Interactive story first draft: Done!

For anyone who doesn’t get my newsletter… I mean, first off, why not? Geez… but secondly and more to the point, I’m looking for work, and one of the opportunities that came up was a scriptwriter for an upcoming Star Wars game from powerhouse game developer Ubisoft.

One of the suggested items to have in your portfolio before applying was an online interactive story (think digital Choose Your Own Adventure story and you’ve got the gist of it) that shows you’re able to keep all the narrative plates spinning while managing multi-branching storylines. So I put my current project on hold and focused on getting that kind of story done for the application.

Well… most of the way into working on the interactive story, I discovered that the job position, which didn’t have any overt deadline and I couldn’t find a deadline for even via contacting the company, had been taken down. I guess it had closed. But having gotten so far into the project, I didn’t just want to abandon it. Also, if such a job should come up again, it’d behoove me to have an interactive story done and available to check instead of starting another one from scratch then, or trying to remember what the idea was for this one to continue it later. And besides, the sooner the better, as it’s one more writing format I will have done and be able to show on my website. All the better to show my mad skillz, as the kids say.

I just finished the first draft of it, which is bigger than expected. It came in at well over 14,000 words in total (so, technically a… novellette?). That’s a raw count, of course. I still need to go through it and follow each possible set of options to ensure it all makes sense, and there will no doubt be some trimming done to help streamline it.

Although who knows, there may be some added, as well. Consider for a moment that a reader of an interactive story may have the option at one point to, say, pick up an item or not. Which means there are now thread B (pick up the item) and thread C (don’t pick up the item) spinoffs. The storyline in either case must continue forward but will at some point down the line be informed by that choice. Rather than having the clunky-feeling “Did you pick up that item earlier? If so go here, if not, go there” to determine the next step the reader had to take, I wanted the story to go smoothly and occur naturally in either case. Meaning that whether or not you picked up that item, you will experience the storyline determined by that choice. Had you picked up that item, the story would proceed with you in possession of it. If you didn’t pick it up, the story would continue with you not having it. Which makes for a more natural feel for the reader, but requires that two storylines must run parallel yet have different (at least short-term) outcomes.

But then those two or more threads need to merge again later. Storylines can branch to offshoots and other ones ad nauseum, losing the trail of the primary story entirely unless you keep the choices contained to help keep the story moving forward. So you’re keeping multiple potential storylines rolling at the same time, as determined by previous choices the reader could make, but still needing it to wrap with at least one means of reaching a successful story end depending on certain choices made.

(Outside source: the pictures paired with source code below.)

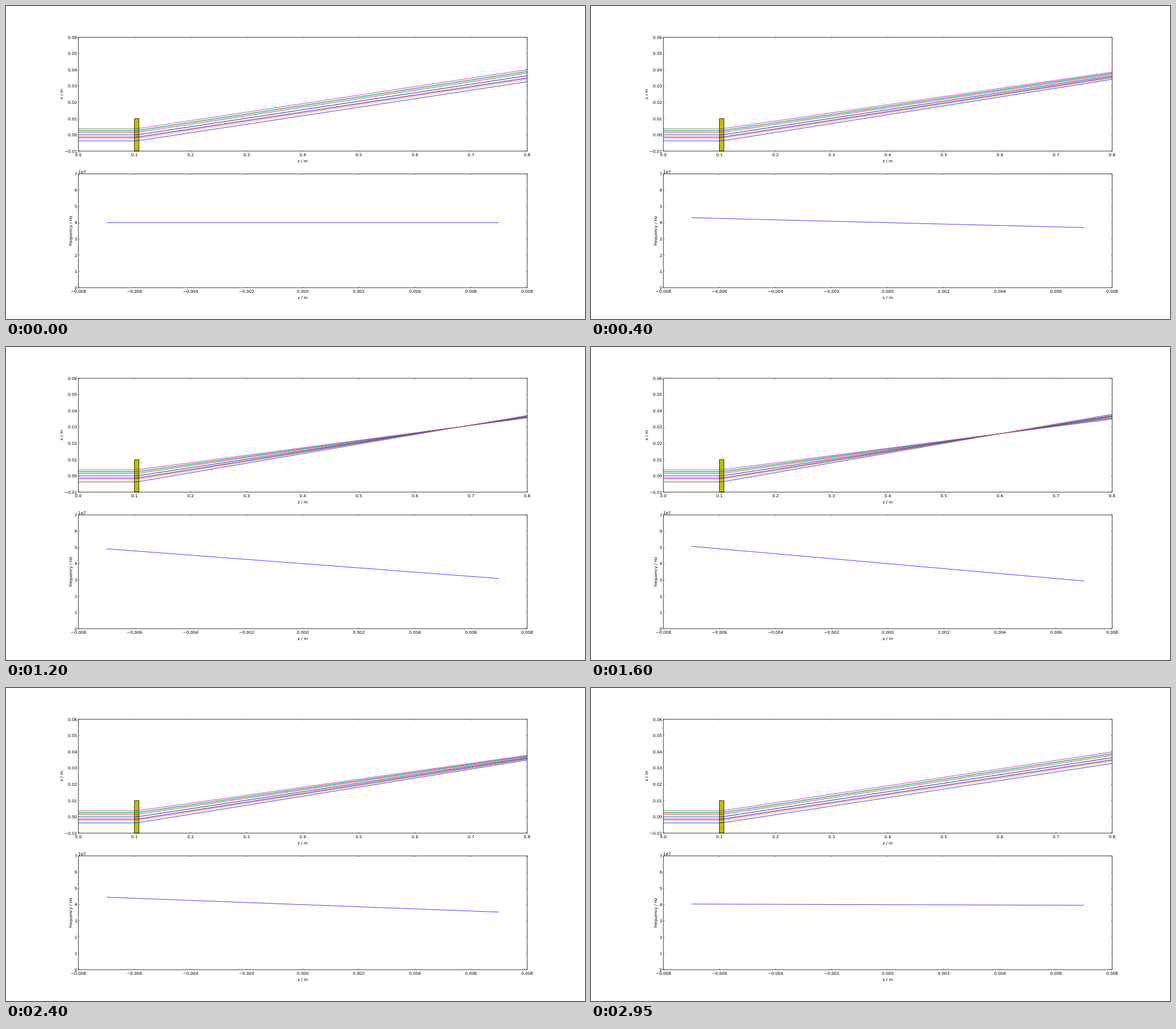
Recreate the animation shown at these times as an HTML page. Size 1017 px wide and 550 px high, loop 3000 ms.

```html
<!DOCTYPE html>
<html lang="en">
<head>
<meta charset="utf-8">
<title>Beam deflection</title>
<style>
  html, body { margin: 0; width: 100%; height: 100%; overflow: hidden; background: #fff; }
  svg { display: block; width: 100%; height: 100%; }
  text { font: 7.25px "DejaVu Sans", Verdana, sans-serif; fill: #000; }
</style>
</head>
<body>
<svg id="stage" viewBox="0 0 1017 550"></svg>
<script>
const stage = document.getElementById('stage');
const LEFT = 127.1, RIGHT = 915.3, HEIGHT = 200;
const TOP = 55, LOWER = 295, FIRST = 0.1, LAST = 0.108;
const STEP = 50, STEPS = 60;

function add(tag, attrs, label) {
  const node = document.createElementNS('http://www.w3.org/2000/svg', tag);
  for (const key in attrs) node.setAttribute(key, attrs[key]);
  if (label !== undefined) node.textContent = label;
  return stage.appendChild(node);
}

const text = (x, y, label, anchor = 'middle', extra = {}) =>
  add('text', { x, y: y + 2.65, 'text-anchor': anchor, ...extra }, label);
const line = (color, width = 0.75) =>
  add('path', { fill: 'none', stroke: color, 'stroke-width': width, 'stroke-linejoin': 'round' });
const path = points => 'M' + points.map(p => p.map(v => v.toFixed(3)).join(' ')).join('L');
const number = (v, digits) => v.toFixed(digits).replace('-', '\u2212');

const zx = z => LEFT + z / 0.8 * (RIGHT - LEFT);
const xy = x => TOP + (0.06 - x) / 0.07 * HEIGHT;
const px = x => LEFT + (x + 0.008) / 0.016 * (RIGHT - LEFT);
const fy = f => LOWER + (7 - f) / 7 * HEIGHT;

// Frame, ticks and labels of one plot
function axes(top, xLabels, yLabels, xTitle, yTitle, titleX) {
  const bottom = top + HEIGHT, width = RIGHT - LEFT;
  add('rect', { x: LEFT, y: top, width, height: HEIGHT, fill: 'none', stroke: '#000', 'stroke-width': 0.8 });
  let ticks = '';
  xLabels.forEach((label, i) => {
    const x = LEFT + i / (xLabels.length - 1) * width;
    ticks += `M${x} ${top}v2.4M${x} ${bottom}v-2.4`;
    text(x, bottom + 6.4, label);
  });
  yLabels.forEach((label, i) => {
    const y = bottom - i / (yLabels.length - 1) * HEIGHT;
    ticks += `M${LEFT} ${y}h2.4M${RIGHT} ${y}h-2.4`;
    text(LEFT - 2.1, y, label, 'end');
  });
  add('path', { d: ticks, stroke: '#000', 'stroke-width': 0.4 });
  text((LEFT + RIGHT) / 2, bottom + 17.4, xTitle);
  const mid = top + HEIGHT / 2;
  text(titleX, mid, yTitle, 'middle', { transform: `rotate(-90 ${titleX} ${mid})` });
}

const list = (n, from, step, digits) =>
  Array.from({ length: n }, (_, i) => number(from + i * step, digits));

add('rect', { width: 1017, height: 550, fill: '#fff' });
add('rect', {
  x: zx(FIRST), y: xy(0.01), width: zx(LAST) - zx(FIRST), height: xy(-0.01) - xy(0.01),
  fill: '#bfbf00', stroke: '#000', 'stroke-width': 0.8
});

// Ray height in mm, colour before and behind the crystal
const rays = [
  [-3.72, '#00f', '#00f'],
  [2.72, '#007f00', '#007f00'],
  [1.47, '#f00', '#f00'],
  [0, '#00f', '#00f'],
  [0, '#00a0a0', '#008080'],
  [2.25, '#00bfbf', '#00bfbf'],
  [-1.22, '#bf00bf', '#bf00bf'],
  [-1.72, '#bf00bf', '#800080'],
  [3.75, '#606060', '#bf00bf'],
  [-2.58, '#bfbf00', '#bfbf00']
].map(([mm, before, behind]) => ({ x: mm / 1000, inlet: line(before), outlet: line(behind) }));

for (const { x, inlet } of rays) inlet.setAttribute('d', path([[LEFT, xy(x)], [zx(FIRST), xy(x)]]));
const chirp = line('#00f');

axes(TOP, list(9, 0, 0.1, 1), list(8, -0.01, 0.01, 2), 'z / m', 'x / m', 97);
axes(LOWER, list(9, -0.008, 0.002, 3), list(8, 0, 1, 0), 'x / m', 'frequency / Hz', 113.3);
text(LEFT - 0.3, LOWER - 4, '1e7', 'start');

function draw(ms) {
  const i = Math.floor(ms / STEP) % STEPS;
  const k = Math.min(i, STEPS - i);
  for (const { x, outlet } of rays) {
    const angle = 0.0523 - x * k / (20 * 0.6956);
    const exit = x + angle / 2.2 * (LAST - FIRST);
    outlet.setAttribute('d', path([
      [zx(FIRST), xy(x)], [zx(LAST), xy(exit)], [RIGHT, xy(exit + angle * (0.8 - LAST))]
    ]));
  }
  const rise = 0.0381 * k;
  chirp.setAttribute('d', path([[px(-0.007), fy(4 + rise)], [px(0.007), fy(4 - rise)]]));
}

const start = performance.now();
function tick() {
  draw(performance.now() - start);
  requestAnimationFrame(tick);
}
draw(0);
requestAnimationFrame(tick);
</script>
</body>
</html>
```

All of which creates a bit of a brain pretzel.

I’m sure there’s a basic method to do these kinds of stories. The Choose Your Own Adventure series was close to 200 books in size. So while not formulaic, there was almost certainly some method of devising the story breakdown and offering the reader key choices but keeping them contained and things progressing, rather than have each writer come up with their own method of making the final product work.

I was considering using a mind map to track each thread and its relative spinoffs and when and where and how each comes back to join the main story (or not) so I could see the whole thing in a visual overview as a map to follow, since I’m often a visual learner. But I’m not at all familiar with using physical or digital mind maps, so that would’ve required a learning curve in order to try to simplify something that itself had a learning curve, as I’m trying to hurry up and get the interactive story done to get it online to apply to the game scriptwriting job.

I ended up just using Scrivener, which is an excellent tool for writers of all stripes but in particular makes it very simple to make and nest and re-order files as needed for optimal effect. Part way into it, I thought that perhaps using some sort of colour coding system would help. Thread A is blue, thread B and everywhere it leads is red, thread C and everywhere it leads is yellow, etc. But that got tossed out when I wasn’t sure how to handle one segment being the result of a couple of different choices made. Thread B could lead to thread D then F, but it all has to come back to A, and how would that kind of scenario be evident with a colouring system?

Does it matter what colour that file would be?

Does anything matter?

Why are any of us here, anyway?


As per usual with my challenging first drafts, I’ll let that one sit and mellow for a bit before going back to it for editing and rewrites. I’ll follow each thread to try to find any issues, then drop it into the Twine interactive story engine in order to make the story and its choices operate smoothly. Then I’ll get some beta readers on it, tweak it again as needed, and assuming I can do so, will put it live on my website for everyone (particularly prospective employers) to try out.

Meanwhile, onward with the project I waylaid myself from to get the interactive story done.

Stay tuned!